The length of the Kathmandu-Tarai expressway, being constructed by the Nepal Army, will be shortened by around 3 kilometres with an increase in the number of tunnels. The detailed project report to be submitted to the Army this week has decreased its length from 76.2 km to 73.5 km, according to a senior Army official.
Soosung Engineering and Consulting, a Korean Company tasked with preparing the report, has decided to increase the number of tunnels to three from one proposed in the feasibility study by the Asian Development Bank (ADB) in 2008. The Army, in its survey design, had stressed the need for having more tunnels.
The ADB study had mapped a 1.35km tunnel in the Mahadevtar section. Two more tunnels will be added now in Jitpur and Lendanda sections with a length of around 1.4 km each.
According to Maj Gen Yogendra Bahadur Khand, chief of the project, the Korean firm will be submitting the report on Friday. “We, as an implementing agency, will go through the report and give our feedback. The company then will give it a final touch,” he told the Post. The Army, 13 months after being assigned the national pride project, had selected Soosung for preparing the detailed report, which is a must for developing a project.

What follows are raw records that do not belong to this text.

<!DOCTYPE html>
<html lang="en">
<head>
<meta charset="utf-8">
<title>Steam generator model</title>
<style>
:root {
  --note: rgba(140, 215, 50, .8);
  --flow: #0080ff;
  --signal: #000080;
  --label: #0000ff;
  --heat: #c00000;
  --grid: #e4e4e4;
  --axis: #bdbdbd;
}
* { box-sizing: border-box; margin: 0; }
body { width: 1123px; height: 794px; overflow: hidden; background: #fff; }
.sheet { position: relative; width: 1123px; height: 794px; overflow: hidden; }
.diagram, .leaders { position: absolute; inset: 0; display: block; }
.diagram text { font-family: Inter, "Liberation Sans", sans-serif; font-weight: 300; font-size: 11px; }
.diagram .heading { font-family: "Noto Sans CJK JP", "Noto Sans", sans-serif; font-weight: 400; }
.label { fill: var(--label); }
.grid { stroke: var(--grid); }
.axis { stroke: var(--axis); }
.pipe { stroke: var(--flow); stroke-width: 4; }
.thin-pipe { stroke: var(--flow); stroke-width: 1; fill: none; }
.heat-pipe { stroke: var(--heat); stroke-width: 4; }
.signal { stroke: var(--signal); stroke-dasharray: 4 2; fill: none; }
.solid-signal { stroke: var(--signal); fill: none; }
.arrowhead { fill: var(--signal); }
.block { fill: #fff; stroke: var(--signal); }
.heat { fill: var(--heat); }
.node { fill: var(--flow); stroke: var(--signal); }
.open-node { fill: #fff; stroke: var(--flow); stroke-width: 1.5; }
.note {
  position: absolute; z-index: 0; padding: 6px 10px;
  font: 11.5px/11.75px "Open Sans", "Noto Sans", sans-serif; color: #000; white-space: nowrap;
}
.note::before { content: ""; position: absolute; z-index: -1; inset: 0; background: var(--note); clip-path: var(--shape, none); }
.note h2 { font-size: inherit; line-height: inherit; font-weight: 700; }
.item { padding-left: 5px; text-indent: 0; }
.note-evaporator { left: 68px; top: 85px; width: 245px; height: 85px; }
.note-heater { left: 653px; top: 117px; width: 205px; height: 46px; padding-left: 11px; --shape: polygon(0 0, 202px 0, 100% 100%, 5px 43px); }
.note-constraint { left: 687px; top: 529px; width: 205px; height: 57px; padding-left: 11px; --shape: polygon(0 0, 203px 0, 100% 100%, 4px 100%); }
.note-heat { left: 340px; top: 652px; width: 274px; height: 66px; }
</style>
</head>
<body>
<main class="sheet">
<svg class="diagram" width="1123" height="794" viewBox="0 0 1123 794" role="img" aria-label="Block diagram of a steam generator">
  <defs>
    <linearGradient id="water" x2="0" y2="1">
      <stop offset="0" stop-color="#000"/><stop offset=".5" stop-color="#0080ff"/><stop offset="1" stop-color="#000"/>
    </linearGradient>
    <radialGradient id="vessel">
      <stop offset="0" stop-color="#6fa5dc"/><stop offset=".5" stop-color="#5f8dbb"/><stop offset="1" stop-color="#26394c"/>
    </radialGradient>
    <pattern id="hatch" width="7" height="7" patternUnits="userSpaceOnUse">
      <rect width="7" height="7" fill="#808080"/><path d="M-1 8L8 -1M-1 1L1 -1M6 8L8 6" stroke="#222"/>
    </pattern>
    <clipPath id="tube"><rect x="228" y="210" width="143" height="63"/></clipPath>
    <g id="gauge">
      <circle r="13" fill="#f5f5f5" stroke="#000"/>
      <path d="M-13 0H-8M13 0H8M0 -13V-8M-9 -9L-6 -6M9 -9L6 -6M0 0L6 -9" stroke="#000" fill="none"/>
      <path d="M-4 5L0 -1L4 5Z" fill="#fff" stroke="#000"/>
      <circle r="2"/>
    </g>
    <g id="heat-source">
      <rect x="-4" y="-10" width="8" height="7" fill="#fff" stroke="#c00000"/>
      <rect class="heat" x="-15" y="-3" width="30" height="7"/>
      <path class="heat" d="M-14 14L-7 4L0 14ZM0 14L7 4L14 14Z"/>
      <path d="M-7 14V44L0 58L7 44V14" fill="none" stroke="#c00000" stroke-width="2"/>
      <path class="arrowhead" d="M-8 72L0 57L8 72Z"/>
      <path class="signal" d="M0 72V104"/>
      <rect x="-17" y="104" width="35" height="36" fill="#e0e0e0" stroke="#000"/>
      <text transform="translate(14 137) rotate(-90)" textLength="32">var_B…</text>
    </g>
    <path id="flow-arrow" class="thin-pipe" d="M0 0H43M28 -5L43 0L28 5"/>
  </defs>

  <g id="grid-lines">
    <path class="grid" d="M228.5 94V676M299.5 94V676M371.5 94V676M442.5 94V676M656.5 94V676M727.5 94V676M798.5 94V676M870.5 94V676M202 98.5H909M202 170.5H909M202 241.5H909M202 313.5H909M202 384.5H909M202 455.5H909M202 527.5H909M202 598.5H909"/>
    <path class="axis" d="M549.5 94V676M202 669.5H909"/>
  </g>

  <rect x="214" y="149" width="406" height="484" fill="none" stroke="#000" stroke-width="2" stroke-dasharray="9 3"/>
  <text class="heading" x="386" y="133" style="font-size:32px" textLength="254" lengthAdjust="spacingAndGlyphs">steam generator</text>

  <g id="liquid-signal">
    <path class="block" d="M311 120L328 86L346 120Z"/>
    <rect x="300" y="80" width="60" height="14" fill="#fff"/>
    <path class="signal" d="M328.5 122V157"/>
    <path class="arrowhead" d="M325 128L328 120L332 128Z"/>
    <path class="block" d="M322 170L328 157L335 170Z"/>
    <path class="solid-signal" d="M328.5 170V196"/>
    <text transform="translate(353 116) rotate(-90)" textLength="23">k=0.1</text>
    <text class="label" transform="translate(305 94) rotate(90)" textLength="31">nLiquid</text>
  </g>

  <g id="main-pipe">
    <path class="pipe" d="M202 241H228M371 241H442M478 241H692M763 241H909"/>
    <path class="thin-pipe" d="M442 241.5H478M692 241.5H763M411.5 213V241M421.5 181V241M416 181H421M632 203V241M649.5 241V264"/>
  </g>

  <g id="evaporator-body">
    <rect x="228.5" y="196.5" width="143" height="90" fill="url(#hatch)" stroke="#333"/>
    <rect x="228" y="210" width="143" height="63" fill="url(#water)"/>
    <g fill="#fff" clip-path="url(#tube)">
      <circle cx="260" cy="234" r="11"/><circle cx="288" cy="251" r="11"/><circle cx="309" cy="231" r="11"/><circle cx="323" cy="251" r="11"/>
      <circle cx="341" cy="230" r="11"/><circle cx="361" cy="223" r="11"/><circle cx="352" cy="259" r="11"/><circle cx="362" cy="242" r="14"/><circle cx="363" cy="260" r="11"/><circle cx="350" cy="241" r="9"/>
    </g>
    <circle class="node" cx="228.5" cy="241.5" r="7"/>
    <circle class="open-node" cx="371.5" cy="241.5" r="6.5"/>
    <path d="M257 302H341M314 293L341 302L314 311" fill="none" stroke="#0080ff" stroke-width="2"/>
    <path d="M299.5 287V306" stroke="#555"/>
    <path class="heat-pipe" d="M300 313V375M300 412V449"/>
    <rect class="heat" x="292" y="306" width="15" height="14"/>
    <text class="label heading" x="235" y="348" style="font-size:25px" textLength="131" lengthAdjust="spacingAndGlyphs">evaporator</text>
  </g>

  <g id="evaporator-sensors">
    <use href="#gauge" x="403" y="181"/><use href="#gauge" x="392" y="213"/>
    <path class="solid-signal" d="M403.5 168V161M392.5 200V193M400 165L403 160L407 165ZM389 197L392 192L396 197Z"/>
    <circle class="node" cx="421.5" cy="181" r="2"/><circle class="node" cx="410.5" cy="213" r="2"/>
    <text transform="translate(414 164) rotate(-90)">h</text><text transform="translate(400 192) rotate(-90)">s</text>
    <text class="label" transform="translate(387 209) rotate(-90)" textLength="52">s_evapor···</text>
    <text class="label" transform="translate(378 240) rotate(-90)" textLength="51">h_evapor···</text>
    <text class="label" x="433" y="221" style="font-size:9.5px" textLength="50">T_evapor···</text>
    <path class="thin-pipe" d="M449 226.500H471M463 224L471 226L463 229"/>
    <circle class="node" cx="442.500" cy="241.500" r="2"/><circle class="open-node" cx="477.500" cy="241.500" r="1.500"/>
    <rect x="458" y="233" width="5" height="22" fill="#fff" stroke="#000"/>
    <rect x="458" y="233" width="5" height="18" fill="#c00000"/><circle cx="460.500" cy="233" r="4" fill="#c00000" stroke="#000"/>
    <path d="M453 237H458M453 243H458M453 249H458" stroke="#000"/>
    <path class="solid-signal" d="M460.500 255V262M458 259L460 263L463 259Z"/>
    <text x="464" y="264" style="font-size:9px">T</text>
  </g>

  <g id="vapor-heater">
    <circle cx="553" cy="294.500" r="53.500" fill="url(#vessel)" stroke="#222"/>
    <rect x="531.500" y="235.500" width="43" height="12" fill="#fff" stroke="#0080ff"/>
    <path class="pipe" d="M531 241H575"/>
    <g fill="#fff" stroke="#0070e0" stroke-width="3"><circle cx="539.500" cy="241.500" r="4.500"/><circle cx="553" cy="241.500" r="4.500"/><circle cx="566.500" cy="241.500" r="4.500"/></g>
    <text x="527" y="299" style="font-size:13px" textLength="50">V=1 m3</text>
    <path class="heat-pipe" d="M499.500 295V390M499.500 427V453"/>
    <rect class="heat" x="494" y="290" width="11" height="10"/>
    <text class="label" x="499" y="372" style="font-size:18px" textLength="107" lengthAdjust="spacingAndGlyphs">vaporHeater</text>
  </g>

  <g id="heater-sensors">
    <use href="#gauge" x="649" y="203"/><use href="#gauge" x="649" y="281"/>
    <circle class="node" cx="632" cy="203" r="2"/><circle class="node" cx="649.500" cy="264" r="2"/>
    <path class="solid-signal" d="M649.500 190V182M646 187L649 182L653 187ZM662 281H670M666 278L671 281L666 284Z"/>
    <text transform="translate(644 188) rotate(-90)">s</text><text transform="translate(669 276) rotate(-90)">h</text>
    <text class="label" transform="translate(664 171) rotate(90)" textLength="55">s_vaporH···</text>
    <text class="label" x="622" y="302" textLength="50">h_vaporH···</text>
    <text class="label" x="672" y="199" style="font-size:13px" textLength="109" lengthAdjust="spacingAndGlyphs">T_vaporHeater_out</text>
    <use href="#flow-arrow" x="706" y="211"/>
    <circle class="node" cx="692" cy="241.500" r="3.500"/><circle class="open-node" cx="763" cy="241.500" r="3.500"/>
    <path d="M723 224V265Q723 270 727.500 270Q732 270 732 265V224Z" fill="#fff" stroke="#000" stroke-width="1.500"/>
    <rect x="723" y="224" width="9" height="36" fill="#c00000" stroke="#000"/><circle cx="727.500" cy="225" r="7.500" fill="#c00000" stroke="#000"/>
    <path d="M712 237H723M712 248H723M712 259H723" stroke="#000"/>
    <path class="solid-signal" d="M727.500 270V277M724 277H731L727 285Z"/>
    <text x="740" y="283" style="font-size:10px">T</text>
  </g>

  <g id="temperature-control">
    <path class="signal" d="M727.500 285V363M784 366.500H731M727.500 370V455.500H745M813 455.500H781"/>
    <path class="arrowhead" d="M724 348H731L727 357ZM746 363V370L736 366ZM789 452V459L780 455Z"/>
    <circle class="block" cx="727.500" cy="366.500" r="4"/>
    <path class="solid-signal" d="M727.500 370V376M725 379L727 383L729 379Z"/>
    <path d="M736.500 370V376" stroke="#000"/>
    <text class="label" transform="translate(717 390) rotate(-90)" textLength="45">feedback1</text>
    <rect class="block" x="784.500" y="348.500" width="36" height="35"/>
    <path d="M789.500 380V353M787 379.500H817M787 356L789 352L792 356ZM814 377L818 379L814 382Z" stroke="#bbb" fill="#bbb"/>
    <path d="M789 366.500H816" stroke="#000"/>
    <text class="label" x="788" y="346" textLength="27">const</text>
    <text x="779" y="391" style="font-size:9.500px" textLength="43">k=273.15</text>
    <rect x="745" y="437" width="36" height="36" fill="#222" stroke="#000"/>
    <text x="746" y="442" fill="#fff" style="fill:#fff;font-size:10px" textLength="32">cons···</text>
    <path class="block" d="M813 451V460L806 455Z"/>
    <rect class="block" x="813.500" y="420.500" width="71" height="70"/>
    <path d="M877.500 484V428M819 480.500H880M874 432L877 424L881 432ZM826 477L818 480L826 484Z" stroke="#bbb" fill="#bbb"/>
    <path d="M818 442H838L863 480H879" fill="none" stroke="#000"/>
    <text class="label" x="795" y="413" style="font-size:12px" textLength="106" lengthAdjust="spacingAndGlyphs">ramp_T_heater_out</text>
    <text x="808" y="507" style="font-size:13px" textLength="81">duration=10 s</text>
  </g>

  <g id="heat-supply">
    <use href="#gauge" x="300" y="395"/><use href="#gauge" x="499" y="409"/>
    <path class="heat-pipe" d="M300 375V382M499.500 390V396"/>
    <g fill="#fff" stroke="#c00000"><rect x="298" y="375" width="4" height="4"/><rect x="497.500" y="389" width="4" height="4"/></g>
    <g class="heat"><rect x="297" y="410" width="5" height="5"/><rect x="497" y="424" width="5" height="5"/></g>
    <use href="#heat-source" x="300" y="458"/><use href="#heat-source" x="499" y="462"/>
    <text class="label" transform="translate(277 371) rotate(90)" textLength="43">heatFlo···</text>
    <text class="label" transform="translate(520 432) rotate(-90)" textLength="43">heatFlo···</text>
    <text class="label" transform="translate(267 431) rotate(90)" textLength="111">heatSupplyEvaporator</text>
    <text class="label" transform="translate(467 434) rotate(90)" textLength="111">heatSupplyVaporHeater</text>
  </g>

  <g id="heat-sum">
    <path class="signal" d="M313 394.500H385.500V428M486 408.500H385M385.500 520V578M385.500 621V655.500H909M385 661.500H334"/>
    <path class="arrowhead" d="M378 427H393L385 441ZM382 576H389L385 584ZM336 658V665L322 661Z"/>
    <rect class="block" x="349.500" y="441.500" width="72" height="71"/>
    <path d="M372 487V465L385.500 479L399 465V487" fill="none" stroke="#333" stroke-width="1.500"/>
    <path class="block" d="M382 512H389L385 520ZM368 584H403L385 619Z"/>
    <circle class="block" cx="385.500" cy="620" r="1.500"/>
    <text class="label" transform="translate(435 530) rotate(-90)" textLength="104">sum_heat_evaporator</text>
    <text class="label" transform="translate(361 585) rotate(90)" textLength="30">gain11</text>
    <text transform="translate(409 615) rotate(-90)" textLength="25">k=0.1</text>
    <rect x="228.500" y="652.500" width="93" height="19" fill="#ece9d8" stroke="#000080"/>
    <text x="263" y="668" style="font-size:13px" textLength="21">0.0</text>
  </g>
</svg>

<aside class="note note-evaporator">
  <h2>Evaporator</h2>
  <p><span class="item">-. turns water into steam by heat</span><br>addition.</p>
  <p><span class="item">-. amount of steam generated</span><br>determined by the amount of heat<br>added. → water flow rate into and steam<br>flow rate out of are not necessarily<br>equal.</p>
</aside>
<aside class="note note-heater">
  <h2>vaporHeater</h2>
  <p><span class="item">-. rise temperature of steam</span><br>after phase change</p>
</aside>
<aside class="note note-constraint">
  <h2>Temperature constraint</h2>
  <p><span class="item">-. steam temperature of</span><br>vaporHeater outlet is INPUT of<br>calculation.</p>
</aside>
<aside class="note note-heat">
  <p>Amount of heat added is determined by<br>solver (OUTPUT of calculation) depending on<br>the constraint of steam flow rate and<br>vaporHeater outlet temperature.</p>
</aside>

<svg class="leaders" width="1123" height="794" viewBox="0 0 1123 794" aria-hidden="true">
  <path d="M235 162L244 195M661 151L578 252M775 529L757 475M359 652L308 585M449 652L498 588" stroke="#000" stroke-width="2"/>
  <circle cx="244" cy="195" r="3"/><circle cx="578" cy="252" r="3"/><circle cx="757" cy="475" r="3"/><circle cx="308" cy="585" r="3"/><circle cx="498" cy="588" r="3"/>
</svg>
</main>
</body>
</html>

Construction of the much hyped roadway began in May 2017 and was handed over to the Army three months later by the Department of Roads. An addition in the numbers of tunnels, according to Army officials, will decrease travel time while reducing the number of high brides. This, however, will increase the construction cost. Construction of the expressway, which has to be completed in the next two-and-a-half years to meet its deadline, will reduce driving time between the Capital and Nijgadh in Bara district to an hour.
The decade-old ADB study had estimated the construction cost at around Rs90 billion, which now has soared to Rs132 billion. This, however, is likely to go up further with the addition of tunnels and inflation. The report will also come up with the cost of the project.
Along with the Army, domestic and international construction companies will take up the work. While the defence force will undertake tasks such as clearing trees and cutting and filling in some sections along with construction on easy stretches, domestic construction companies will be working on other road sections. International firms will be contracted to construct the major bridges and tunnels.